Here’s the thing: Only one team in the league has Giannis Antetokounmpo. It ain’t the Jazz.

The Jazz have implored that sort of defensive look at times this year with point guard Ricky Rubio, who could start off as the primary defender on Harden, waiting for Gobert to be in vicinity to help out. Rubio was not available in last year’s Western Conference semifinal series with the Rockets when Houston beat the Jazz in five games. Harden averaged 28 points, 7.4 assists and 5.2 rebounds a game in that series. After the season ended, Mitchell vowed to go back and study every regular season and postseason game from a year ago to learn entering his sophomore season.

What did he glean from that Houston series in 2018?
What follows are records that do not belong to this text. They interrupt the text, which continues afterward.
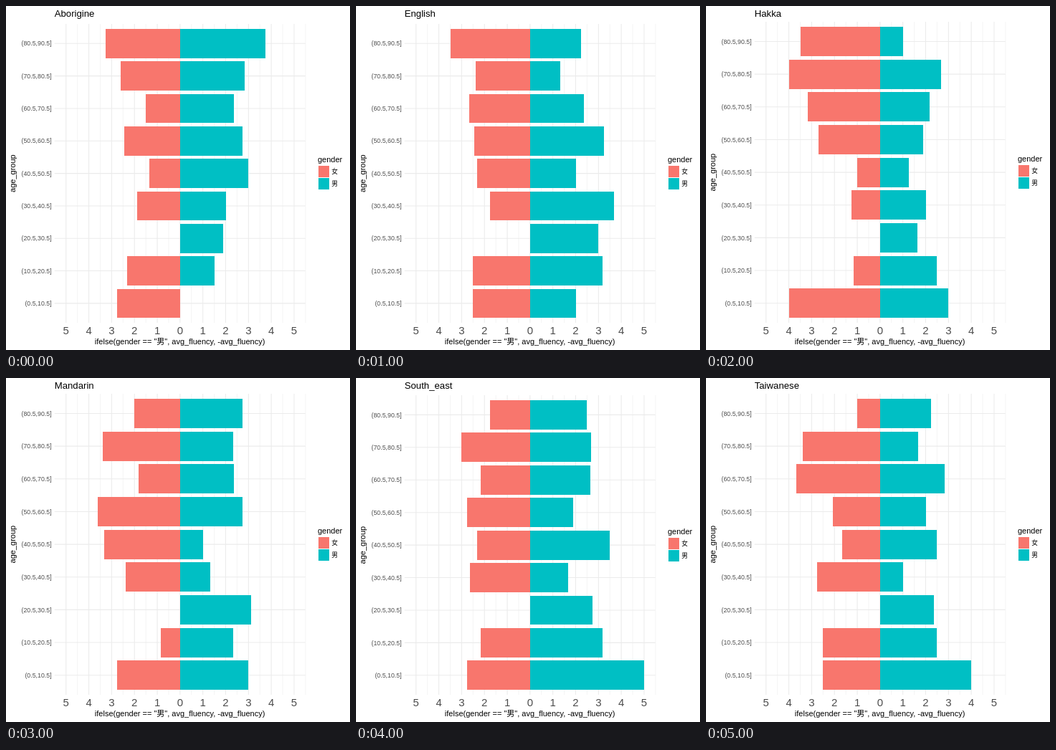
Recreate the animation shown at these times as an HTML page. Size 480 px wide and 480 px high, loop 6000 ms.

```html
<!DOCTYPE html>
<html lang="en">
<head>
<meta charset="utf-8">
<title>Fluency by age group</title>
<style>
  html, body { margin: 0; width: 100%; height: 100%; overflow: hidden; background: #fff; }
  svg { display: block; width: 480px; height: 480px; }
  text { font: 11px "Liberation Sans", "Noto Sans CJK TC", "Noto Sans CJK", sans-serif; fill: #000; }
  .title { font-size: 13.2px; }
  .label { font-size: 8.8px; fill: #4d4d4d; }
  .tick { font-size: 15px; fill: #4d4d4d; text-anchor: middle; }
  .key { font-size: 8.8px; }
  .mid { text-anchor: middle; }
  .end { text-anchor: end; }
  line { stroke: #ebebeb; stroke-width: 1.07; }
  line.minor { stroke-width: .53; }
  rect { shape-rendering: crispEdges; }
  .women { fill: #f8766d; }
  .men { fill: #00bfc4; }
  .chart { visibility: hidden; animation: show 6s step-end infinite; }
  @keyframes show {
    0% { visibility: visible; }
    16.66666%, 100% { visibility: hidden; }
  }
</style>
</head>
<body>
<svg id="stage" viewBox="0 0 480 480"></svg>
<script>
const LEFT = 67.7, RIGHT = 417.7, BOTTOM = 442.1, ZERO = 242.87, UNIT = 31.82;
const languages = ["Aborigine", "English", "Hakka", "Mandarin", "South_east", "Taiwanese"];

// Oldest group first: number of speakers, then their summed score per language.
const scores = {
  women: [
    [4, 13, 14, 14, 8, 7, 4],
    [5, 13, 12, 20, 17, 15, 17],
    [6, 9, 16, 19, 11, 13, 22],
    [13, 32, 32, 35, 47, 36, 27],
    [3, 4, 7, 3, 10, 7, 5],
    [8, 15, 14, 10, 19, 21, 22],
    [],
    [6, 14, 15, 7, 5, 13, 15],
    [4, 11, 10, 16, 11, 11, 10]
  ],
  men: [
    [4, 15, 9, 4, 11, 10, 9],
    [6, 17, 8, 16, 14, 16, 10],
    [11, 26, 26, 24, 26, 29, 31],
    [8, 22, 26, 15, 22, 15, 16],
    [4, 12, 8, 5, 4, 14, 10],
    [3, 6, 11, 6, 4, 5, 3],
    [8, 15, 24, 13, 25, 22, 19],
    [6, 9, 19, 15, 14, 19, 15],
    [1, 0, 2, 3, 3, 5, 4]
  ]
};

function average(gender, row, language) {
  const [speakers, ...totals] = scores[gender][row];
  return speakers ? totals[language] / speakers : 0;
}

const stage = document.getElementById("stage");

function add(parent, tag, attrs, content = "") {
  const node = document.createElementNS("http://www.w3.org/2000/svg", tag);
  for (const key in attrs) node.setAttribute(key, attrs[key]);
  node.textContent = content;
  return parent.appendChild(node);
}
const text = (parent, x, y, cls, content) => add(parent, "text", { x, y, class: cls }, content);
const line = (parent, x1, y1, x2, y2, cls) => add(parent, "line", { x1, y1, x2, y2, class: cls });
const box = (parent, x, y, width, height, cls) => add(parent, "rect", { x, y, width, height, class: cls });

// Letters below the baseline push the panel down.
const descent = title => /g/.test(title) ? 3 : /_/.test(title) ? 2 : 0;

function drawGrid(g, top, rowY) {
  const vertical = (v, cls) => line(g, ZERO + v * UNIT, top, ZERO + v * UNIT, BOTTOM, cls);
  for (let v = -4.5; v < 6; v++) vertical(v, "minor");
  for (let i = 0; i < 9; i++) line(g, LEFT, rowY(i), RIGHT, rowY(i), "major");
  for (let v = -5; v <= 5; v++) vertical(v, "major");
}

function drawLegend(g, middle) {
  text(g, 435, middle - 15.6, "", "gender");
  [["women", "女"], ["men", "男"]].forEach(([cls, name], i) => {
    const y = middle - 10.4 + i * 17.28;
    box(g, 435.6, y, 15.86, 15.86, cls);
    text(g, 454.2, y + 11, "key", name);
  });
}

function drawChart(name, language) {
  const g = add(stage, "g", { class: "chart", style: `animation-delay: ${language - 6}s` });
  const top = 22.1 + descent(name);
  const step = (BOTTOM - top) / 9.2;
  const rowY = i => top + (i + .6) * step;
  const middle = (top + BOTTOM) / 2;

  drawGrid(g, top, rowY);
  for (let i = 0; i < 9; i++) {
    const y = rowY(i), barTop = y - .45 * step, age = 80.5 - 10 * i;
    const women = average("women", i, language) * UNIT;
    const men = average("men", i, language) * UNIT;
    box(g, ZERO - women, barTop, women, .9 * step, "women");
    box(g, ZERO, barTop, men, .9 * step, "men");
    text(g, 63.6, y + 3.2, "label end", `(${age},${age + 10}]`);
  }
  text(g, 67.7, 15, "title", name);
  add(g, "text", { class: "mid", transform: `translate(13.3 ${middle}) rotate(-90)` }, "age_group");
  drawLegend(g, middle);
}

languages.forEach(drawChart);
for (let v = -5; v <= 5; v++) text(stage, ZERO + v * UNIT, 458, "tick", Math.abs(v));
text(stage, 242.6, 472, "mid", 'ifelse(gender == "男", avg_fluency, -avg_fluency)');
</script>
</body>
</html>
```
“This year James is on a completely different level,” said Mitchell. “What he’s doing this year is 10 times better than what he had last year.”
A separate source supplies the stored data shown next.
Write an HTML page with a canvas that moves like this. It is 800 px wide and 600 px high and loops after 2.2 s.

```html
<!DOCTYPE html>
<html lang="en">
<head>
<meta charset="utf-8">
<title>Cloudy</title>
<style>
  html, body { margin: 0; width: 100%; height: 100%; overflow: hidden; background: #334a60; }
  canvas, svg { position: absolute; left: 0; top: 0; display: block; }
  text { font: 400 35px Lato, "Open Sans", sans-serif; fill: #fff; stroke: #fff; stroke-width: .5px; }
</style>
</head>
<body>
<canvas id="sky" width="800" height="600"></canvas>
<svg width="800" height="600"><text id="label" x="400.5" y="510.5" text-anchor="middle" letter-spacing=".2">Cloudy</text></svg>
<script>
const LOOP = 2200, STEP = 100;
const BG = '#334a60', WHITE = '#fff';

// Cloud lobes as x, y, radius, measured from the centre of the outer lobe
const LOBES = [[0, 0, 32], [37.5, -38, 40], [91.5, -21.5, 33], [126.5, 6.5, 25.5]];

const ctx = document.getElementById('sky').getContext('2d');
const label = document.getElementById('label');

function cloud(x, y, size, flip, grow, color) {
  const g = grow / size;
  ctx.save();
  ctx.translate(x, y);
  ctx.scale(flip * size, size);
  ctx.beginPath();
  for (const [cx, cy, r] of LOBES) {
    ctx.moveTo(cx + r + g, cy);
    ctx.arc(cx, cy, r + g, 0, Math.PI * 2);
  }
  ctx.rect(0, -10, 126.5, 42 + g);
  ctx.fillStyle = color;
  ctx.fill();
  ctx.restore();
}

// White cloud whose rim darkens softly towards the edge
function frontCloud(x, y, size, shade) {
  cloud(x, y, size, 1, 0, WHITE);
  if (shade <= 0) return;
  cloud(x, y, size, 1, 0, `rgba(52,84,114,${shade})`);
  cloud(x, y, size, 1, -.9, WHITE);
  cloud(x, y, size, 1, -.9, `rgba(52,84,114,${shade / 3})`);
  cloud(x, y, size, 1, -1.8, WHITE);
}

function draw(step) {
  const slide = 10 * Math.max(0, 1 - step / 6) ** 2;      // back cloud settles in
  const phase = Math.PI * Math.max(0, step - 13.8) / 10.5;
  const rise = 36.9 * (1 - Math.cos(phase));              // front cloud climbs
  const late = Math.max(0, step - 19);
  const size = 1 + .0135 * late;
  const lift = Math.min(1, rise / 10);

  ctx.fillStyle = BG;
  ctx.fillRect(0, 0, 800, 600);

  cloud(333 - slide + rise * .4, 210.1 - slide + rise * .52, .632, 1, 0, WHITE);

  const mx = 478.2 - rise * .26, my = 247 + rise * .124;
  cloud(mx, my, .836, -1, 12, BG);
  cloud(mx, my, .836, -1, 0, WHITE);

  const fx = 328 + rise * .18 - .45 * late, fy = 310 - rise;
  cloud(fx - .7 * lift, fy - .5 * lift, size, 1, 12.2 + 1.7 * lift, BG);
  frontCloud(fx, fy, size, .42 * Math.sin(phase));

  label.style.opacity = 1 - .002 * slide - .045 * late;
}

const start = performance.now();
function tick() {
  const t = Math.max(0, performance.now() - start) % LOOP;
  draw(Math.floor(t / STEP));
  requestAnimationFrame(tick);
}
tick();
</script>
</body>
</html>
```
So, there you go.

Houston isn’t the exact same team as it was a year ago, but it still has the MVP.

“There are a lot of things about their team that are different,” said Jazz coach Quin Snyder. “Obviously who they are still is James, and there’s no better player in the league obviously. That’s something that doesn’t need to be discussed or debated.”

So get ready, Jazz fans. You know what’s coming. Jab steps, step-back 3s, controversial foul calls, flailing arms, otherworldly anticipation — the best, most unique offensive player in basketball. He’s very much back in the picture. So get used to it for the next week or so. Or at least try to.


All Times Mountain

Game 1 • Sunday at Houston, 7:30 p.m.


Game 2 • Wednesday at Houston, 7:30 p.m.


Game 3 • Saturday at Vivint Arena, 8:30 p.m.


Game 4 • Monday at Vivint Arena, 8:30 p.m.


Game 5 • April 24 at Houston, TBD*


Game 6 • April 26 at Vivint Arena, TBD*


Game 7 • April 28 at Houston, TBD*


* If necessary